November 9, 2020
Laura Joszt
Laura Joszt

Earlier treatment of multiple sclerosis with disease-modifying therapy reduced the chances of a sharp decrease in income, according to Swedish researchers.

Early treatment of multiple sclerosis (MS) is associated with better physical outcomes. Now a Swedish study shows that early treatment may also be associated with better financial ones.

Andrius Kavaliunas of the Karolinska Institute and his colleagues divided 3,610 people with multiple sclerosis into two groups, those who started disease-modifying therapy (DMT) within two years of the onset of their disease (early treatment) and those who started DMT two years afterward (delayed treatment). They designed the study so a 95% decrease in annual earning was the main measure of financial outcome.

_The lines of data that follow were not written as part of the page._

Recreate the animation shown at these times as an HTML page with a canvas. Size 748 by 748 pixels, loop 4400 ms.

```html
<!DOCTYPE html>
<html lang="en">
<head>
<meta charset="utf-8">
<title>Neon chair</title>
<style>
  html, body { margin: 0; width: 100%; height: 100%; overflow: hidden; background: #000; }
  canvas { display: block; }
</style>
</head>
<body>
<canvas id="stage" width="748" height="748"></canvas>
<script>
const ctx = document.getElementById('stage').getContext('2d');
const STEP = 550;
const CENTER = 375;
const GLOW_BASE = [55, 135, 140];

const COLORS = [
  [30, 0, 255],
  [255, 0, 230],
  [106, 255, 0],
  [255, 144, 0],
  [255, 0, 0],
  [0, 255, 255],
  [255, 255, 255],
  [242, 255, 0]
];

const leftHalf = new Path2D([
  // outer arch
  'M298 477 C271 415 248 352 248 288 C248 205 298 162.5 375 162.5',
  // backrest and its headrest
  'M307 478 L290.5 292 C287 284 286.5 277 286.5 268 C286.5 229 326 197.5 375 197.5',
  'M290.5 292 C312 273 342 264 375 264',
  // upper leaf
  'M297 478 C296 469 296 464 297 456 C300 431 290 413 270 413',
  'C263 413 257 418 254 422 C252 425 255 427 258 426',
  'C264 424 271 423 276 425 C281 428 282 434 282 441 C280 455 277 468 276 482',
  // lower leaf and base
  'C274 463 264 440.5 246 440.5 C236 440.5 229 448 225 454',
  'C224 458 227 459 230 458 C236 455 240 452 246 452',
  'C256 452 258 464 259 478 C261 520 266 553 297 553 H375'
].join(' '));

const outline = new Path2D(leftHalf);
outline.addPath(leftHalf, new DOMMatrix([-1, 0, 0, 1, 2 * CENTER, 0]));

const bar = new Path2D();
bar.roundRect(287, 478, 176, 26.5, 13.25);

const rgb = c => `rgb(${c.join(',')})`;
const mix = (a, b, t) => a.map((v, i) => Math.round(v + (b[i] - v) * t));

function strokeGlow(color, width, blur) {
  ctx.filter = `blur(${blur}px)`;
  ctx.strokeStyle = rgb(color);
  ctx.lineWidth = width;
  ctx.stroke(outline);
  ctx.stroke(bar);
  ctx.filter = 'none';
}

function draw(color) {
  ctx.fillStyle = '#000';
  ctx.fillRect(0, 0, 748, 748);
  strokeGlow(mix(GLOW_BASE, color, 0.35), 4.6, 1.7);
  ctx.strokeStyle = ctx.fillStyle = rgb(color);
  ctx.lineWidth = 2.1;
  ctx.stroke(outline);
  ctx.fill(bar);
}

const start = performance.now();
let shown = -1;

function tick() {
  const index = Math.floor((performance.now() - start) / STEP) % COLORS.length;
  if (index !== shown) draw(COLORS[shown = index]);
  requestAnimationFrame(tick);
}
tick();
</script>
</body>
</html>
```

The results they reported in Multiple Sclerosis Journal — Experimental, Translational and Clinical showed that patients in the delayed treatment group were more likely to reach that unfavorable financial threshold than the patients in the early treatment group.

Their findings were similar when they looked at slightly smaller group of people with MS and when they were likely to receive “social benefits,” such as a disability pension. Those in the delayed treatment group were more likely to receive social benefits than those in the early treatment group. More specifically, delayed treatment increased the “risk” of receiving benefits by 42%.

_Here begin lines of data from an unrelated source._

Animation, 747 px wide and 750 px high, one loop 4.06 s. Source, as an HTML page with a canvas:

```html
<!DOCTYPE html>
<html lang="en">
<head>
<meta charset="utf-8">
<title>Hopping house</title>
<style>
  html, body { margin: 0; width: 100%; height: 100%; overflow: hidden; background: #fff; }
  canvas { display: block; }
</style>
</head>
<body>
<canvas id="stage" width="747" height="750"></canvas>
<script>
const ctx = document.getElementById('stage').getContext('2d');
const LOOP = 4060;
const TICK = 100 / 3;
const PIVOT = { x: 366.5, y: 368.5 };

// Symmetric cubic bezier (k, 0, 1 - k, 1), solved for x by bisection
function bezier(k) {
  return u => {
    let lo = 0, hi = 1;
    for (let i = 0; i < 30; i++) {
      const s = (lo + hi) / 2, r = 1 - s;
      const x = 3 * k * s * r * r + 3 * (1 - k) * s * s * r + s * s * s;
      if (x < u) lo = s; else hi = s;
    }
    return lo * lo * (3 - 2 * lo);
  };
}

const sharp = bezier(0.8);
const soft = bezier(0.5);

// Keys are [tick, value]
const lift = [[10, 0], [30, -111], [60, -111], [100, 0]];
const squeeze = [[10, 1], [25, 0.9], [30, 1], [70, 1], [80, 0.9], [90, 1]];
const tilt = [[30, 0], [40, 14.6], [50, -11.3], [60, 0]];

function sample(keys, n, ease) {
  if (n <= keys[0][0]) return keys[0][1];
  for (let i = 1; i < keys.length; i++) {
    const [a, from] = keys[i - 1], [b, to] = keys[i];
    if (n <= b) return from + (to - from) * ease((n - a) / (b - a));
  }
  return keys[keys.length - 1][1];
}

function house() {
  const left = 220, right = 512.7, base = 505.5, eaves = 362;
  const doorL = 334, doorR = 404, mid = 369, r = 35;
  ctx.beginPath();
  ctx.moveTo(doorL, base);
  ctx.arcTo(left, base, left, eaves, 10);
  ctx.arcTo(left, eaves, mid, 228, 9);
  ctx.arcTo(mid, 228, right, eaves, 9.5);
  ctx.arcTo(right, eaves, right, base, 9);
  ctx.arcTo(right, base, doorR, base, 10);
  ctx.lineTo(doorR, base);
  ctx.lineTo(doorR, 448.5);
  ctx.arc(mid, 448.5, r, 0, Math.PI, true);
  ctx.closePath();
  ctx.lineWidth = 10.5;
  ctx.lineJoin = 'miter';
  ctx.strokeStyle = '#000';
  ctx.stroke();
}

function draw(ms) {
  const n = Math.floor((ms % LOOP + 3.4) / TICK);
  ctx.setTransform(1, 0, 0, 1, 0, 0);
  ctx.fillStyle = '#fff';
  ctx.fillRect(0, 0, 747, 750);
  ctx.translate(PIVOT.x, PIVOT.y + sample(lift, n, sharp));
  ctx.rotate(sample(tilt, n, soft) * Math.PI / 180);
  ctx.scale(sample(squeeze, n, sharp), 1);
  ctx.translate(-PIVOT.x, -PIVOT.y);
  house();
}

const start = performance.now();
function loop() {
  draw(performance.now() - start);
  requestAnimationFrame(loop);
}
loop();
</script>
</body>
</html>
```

Kavaliunas and his colleagues said that this study was to their knowledge the first to examine the association between early and late treatment and the income of MS patients, although they have previously reported findings on early treatment and disability pensions, so the territory is not entirely uncharted. There is also a body of research that has shown an association between MS and lower income and early retirement.

In this study, the drugs that counted as disease-modifying therapy were interferon beta, glatiramer acetate, Tysabri (natalizumab), Gilenya (fingolimod), Rituxan (rituximab), Aubagio (teriflunomide), Lemtrada (alemtuzumab), mitoxantrone, and (Tecfidera) dimethyl fumarate.

“In conclusion, we confirm the benefits of early treatment initiation in the socioeconomic context using the novel and unbiased outcome, also support the idea that it can serve as a precise outcome measure and can be used as a proxy parameter of disability,” Kavaliunas and his co-authors concluded.